Source data
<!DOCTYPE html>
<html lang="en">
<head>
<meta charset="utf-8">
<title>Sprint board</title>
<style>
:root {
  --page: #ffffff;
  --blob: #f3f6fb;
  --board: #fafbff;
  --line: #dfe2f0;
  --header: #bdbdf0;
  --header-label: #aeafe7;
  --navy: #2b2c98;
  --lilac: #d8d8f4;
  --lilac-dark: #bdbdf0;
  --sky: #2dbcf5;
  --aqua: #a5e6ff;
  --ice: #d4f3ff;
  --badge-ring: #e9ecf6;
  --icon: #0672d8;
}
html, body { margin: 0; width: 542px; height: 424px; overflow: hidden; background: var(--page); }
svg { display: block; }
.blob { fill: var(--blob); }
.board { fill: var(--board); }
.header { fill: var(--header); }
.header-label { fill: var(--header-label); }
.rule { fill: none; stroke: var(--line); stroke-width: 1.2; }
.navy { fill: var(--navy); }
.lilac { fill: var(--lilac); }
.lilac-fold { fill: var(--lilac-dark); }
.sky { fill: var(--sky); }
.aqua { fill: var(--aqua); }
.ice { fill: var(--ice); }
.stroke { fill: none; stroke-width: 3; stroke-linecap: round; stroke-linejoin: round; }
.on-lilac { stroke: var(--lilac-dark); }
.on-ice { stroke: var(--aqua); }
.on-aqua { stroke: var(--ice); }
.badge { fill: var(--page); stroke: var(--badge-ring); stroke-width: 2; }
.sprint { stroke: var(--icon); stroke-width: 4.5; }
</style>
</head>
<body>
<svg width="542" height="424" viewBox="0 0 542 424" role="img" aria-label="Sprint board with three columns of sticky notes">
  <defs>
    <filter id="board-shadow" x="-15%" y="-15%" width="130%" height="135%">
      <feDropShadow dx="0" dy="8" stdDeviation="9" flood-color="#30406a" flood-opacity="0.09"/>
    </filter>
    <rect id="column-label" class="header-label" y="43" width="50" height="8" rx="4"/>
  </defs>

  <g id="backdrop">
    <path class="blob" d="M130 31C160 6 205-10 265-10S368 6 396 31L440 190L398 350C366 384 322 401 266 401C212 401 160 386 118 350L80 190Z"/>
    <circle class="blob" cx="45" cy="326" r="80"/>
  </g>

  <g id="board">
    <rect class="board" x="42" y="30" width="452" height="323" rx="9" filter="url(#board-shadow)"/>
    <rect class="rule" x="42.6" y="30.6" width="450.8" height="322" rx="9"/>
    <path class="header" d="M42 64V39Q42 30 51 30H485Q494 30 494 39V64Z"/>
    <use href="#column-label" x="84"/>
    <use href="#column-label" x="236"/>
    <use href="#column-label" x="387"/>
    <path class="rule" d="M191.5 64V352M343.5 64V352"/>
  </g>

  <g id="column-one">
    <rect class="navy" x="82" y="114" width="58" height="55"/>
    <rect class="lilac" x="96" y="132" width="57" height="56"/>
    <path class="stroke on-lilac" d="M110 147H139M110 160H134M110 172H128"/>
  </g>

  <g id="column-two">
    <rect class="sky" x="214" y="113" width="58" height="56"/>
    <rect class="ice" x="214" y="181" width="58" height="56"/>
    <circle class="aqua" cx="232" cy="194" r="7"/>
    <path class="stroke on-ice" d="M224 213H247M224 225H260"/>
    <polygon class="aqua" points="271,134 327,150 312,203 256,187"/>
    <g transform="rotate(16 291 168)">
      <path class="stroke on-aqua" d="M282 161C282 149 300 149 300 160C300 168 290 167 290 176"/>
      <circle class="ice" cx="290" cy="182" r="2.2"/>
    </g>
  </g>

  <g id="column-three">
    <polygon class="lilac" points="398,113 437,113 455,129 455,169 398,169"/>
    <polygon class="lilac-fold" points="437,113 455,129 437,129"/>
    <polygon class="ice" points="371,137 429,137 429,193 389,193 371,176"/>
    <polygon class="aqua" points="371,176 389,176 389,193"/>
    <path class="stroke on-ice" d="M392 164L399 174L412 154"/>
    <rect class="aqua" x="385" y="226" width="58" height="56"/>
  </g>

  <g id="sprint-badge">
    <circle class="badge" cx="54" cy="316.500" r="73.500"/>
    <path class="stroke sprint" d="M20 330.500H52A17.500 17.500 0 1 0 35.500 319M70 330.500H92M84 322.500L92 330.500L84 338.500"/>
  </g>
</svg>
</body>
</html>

...

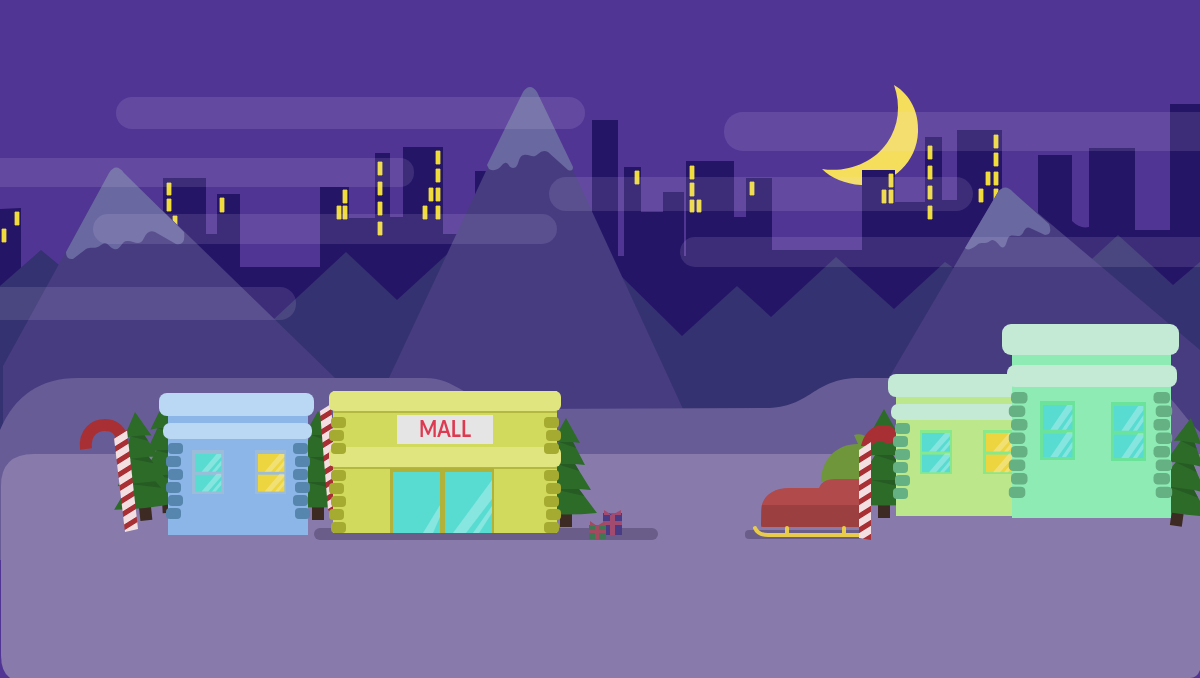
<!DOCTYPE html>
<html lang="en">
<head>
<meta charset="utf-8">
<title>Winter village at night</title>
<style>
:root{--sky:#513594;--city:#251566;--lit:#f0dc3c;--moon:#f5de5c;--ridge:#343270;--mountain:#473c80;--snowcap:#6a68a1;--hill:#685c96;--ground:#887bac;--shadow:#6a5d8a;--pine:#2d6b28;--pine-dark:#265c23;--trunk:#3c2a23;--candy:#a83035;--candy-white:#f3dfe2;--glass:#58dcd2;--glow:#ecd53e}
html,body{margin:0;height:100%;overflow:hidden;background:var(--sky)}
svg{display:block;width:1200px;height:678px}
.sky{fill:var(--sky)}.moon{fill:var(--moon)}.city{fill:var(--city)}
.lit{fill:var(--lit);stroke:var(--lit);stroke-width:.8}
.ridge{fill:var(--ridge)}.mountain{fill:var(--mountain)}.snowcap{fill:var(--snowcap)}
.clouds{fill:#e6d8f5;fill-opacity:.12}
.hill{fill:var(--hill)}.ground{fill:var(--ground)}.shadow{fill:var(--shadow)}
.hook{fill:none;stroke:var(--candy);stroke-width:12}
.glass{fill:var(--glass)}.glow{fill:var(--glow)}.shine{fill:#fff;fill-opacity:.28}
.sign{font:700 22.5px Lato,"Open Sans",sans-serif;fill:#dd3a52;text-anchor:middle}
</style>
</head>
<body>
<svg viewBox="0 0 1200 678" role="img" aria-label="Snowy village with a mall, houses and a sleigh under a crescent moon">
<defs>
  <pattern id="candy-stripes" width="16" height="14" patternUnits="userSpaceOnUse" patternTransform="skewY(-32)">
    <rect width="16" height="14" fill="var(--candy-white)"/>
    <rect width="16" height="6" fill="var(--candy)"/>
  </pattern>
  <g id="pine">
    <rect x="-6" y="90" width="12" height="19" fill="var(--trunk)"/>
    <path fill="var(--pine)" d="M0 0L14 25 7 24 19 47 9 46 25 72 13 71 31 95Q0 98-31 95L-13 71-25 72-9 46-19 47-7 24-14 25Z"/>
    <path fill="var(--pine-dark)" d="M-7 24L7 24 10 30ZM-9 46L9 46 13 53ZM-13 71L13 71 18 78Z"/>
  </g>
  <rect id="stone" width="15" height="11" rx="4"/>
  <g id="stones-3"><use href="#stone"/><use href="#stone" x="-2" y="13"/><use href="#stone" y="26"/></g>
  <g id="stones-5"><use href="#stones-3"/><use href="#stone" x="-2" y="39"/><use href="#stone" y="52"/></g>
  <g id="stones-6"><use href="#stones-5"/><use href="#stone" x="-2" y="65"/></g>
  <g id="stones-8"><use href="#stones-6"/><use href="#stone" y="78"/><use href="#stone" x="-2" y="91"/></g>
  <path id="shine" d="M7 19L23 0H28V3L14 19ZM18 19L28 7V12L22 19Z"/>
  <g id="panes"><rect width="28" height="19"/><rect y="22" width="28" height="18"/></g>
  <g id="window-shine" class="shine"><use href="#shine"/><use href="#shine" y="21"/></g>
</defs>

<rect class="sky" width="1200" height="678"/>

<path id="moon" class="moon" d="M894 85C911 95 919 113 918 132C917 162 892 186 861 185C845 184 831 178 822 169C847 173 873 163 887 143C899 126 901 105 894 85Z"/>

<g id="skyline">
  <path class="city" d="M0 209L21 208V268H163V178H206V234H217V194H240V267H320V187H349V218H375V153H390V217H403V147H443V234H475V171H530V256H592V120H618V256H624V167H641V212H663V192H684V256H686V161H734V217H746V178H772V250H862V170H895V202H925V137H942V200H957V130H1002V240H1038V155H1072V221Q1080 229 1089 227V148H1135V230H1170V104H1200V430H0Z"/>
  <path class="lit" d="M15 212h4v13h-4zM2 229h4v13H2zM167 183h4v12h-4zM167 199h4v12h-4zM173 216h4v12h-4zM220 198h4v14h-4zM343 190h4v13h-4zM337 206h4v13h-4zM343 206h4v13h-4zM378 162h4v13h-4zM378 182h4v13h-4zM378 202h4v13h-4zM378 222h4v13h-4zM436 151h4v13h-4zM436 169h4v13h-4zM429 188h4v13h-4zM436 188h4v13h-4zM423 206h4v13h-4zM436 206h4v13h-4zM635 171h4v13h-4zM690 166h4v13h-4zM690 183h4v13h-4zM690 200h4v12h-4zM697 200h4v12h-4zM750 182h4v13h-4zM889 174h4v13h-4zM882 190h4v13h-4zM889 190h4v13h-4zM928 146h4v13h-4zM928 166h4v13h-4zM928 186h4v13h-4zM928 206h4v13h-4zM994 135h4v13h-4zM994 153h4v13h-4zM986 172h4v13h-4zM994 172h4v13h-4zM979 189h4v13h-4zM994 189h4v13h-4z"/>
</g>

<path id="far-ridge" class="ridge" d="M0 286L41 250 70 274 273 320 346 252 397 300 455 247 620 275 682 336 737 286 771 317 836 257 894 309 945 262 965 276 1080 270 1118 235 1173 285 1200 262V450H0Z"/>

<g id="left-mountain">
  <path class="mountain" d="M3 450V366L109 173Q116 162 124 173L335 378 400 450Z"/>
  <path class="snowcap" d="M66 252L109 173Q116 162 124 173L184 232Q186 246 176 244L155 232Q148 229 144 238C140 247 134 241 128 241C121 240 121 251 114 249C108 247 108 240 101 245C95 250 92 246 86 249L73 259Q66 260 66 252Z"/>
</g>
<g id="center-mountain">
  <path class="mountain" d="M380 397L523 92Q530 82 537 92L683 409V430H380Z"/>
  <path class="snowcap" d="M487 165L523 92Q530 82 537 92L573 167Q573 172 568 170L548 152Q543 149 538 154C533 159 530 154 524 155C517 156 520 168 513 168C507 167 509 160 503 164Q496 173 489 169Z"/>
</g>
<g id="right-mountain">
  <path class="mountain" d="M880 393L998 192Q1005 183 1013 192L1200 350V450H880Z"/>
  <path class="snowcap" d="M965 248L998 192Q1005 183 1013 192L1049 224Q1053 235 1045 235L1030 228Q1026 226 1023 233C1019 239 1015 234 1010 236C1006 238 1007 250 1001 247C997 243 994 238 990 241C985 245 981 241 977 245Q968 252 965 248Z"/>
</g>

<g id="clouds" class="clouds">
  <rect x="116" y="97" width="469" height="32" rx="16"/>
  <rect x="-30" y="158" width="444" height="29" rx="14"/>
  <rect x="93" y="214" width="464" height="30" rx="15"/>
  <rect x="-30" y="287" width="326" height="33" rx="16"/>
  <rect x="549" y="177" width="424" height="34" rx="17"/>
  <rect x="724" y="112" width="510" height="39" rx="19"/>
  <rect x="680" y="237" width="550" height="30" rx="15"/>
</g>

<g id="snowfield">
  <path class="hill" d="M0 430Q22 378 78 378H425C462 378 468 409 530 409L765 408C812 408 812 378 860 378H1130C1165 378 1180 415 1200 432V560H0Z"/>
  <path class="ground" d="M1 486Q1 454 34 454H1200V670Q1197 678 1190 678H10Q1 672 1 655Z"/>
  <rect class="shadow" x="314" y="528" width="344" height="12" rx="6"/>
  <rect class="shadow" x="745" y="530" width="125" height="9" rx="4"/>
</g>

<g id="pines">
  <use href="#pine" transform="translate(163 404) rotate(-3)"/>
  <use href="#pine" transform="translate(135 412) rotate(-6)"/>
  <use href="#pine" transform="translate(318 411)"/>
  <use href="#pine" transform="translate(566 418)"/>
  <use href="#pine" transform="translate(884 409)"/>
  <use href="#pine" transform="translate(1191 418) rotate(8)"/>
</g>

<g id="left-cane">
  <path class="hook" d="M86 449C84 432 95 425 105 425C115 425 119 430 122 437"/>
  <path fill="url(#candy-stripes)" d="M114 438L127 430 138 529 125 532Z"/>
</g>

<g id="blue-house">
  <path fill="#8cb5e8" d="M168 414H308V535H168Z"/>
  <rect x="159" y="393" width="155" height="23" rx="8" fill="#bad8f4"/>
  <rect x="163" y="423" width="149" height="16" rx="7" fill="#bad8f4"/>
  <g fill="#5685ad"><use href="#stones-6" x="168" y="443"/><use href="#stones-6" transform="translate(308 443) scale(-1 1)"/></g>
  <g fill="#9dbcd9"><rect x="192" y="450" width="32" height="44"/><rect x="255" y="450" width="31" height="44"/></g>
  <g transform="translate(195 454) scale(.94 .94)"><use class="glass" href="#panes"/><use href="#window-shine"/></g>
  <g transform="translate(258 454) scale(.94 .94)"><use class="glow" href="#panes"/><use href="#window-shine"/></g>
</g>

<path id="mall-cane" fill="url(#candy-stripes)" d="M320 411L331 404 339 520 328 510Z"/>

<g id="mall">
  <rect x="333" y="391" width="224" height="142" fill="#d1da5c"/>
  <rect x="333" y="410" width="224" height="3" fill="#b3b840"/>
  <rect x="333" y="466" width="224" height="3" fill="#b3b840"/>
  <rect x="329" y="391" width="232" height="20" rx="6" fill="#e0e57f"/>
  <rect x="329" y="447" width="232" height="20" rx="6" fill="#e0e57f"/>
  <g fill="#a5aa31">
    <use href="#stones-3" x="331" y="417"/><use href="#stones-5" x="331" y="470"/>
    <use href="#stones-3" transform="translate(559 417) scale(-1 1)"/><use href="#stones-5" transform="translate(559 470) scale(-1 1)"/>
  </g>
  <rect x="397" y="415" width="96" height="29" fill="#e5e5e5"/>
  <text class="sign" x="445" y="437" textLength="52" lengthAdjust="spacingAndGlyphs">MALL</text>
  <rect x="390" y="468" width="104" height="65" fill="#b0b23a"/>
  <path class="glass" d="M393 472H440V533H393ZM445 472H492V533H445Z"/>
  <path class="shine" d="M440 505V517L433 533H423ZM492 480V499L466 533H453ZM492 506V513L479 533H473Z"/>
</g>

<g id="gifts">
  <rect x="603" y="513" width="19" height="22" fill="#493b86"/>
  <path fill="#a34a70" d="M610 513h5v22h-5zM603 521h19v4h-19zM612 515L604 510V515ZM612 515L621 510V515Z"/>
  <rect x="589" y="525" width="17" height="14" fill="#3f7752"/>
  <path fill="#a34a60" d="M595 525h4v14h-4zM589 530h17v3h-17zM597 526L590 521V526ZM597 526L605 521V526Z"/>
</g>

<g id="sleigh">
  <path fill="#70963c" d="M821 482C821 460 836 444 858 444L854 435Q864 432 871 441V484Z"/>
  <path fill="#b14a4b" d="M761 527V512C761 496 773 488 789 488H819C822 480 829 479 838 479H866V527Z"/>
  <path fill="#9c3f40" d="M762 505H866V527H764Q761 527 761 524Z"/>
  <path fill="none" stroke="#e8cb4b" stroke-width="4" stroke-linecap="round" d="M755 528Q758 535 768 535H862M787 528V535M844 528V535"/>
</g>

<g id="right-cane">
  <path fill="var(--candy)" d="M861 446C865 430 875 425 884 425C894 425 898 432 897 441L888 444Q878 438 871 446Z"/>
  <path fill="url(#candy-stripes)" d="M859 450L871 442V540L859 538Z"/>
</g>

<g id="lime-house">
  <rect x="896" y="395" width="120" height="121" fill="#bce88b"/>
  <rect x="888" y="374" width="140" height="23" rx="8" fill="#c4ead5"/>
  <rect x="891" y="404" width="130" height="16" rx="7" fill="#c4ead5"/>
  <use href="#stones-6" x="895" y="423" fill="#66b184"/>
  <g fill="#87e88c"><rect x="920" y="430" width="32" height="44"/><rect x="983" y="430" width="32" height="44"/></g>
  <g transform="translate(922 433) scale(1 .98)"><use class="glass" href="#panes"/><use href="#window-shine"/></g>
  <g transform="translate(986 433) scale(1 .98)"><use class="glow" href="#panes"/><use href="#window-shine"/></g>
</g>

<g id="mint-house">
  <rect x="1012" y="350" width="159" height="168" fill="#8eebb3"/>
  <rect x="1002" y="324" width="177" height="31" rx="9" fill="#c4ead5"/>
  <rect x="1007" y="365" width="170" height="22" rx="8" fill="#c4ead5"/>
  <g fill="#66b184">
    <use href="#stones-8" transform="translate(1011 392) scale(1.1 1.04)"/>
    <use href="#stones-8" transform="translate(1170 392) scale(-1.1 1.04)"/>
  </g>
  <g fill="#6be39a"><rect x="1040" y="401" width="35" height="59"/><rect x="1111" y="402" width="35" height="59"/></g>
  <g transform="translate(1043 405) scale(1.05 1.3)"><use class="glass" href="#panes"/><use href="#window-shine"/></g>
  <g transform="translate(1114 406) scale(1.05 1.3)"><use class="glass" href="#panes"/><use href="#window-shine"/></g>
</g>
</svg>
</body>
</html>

Your goal: Report only how many lines above include "board".

Written response: 7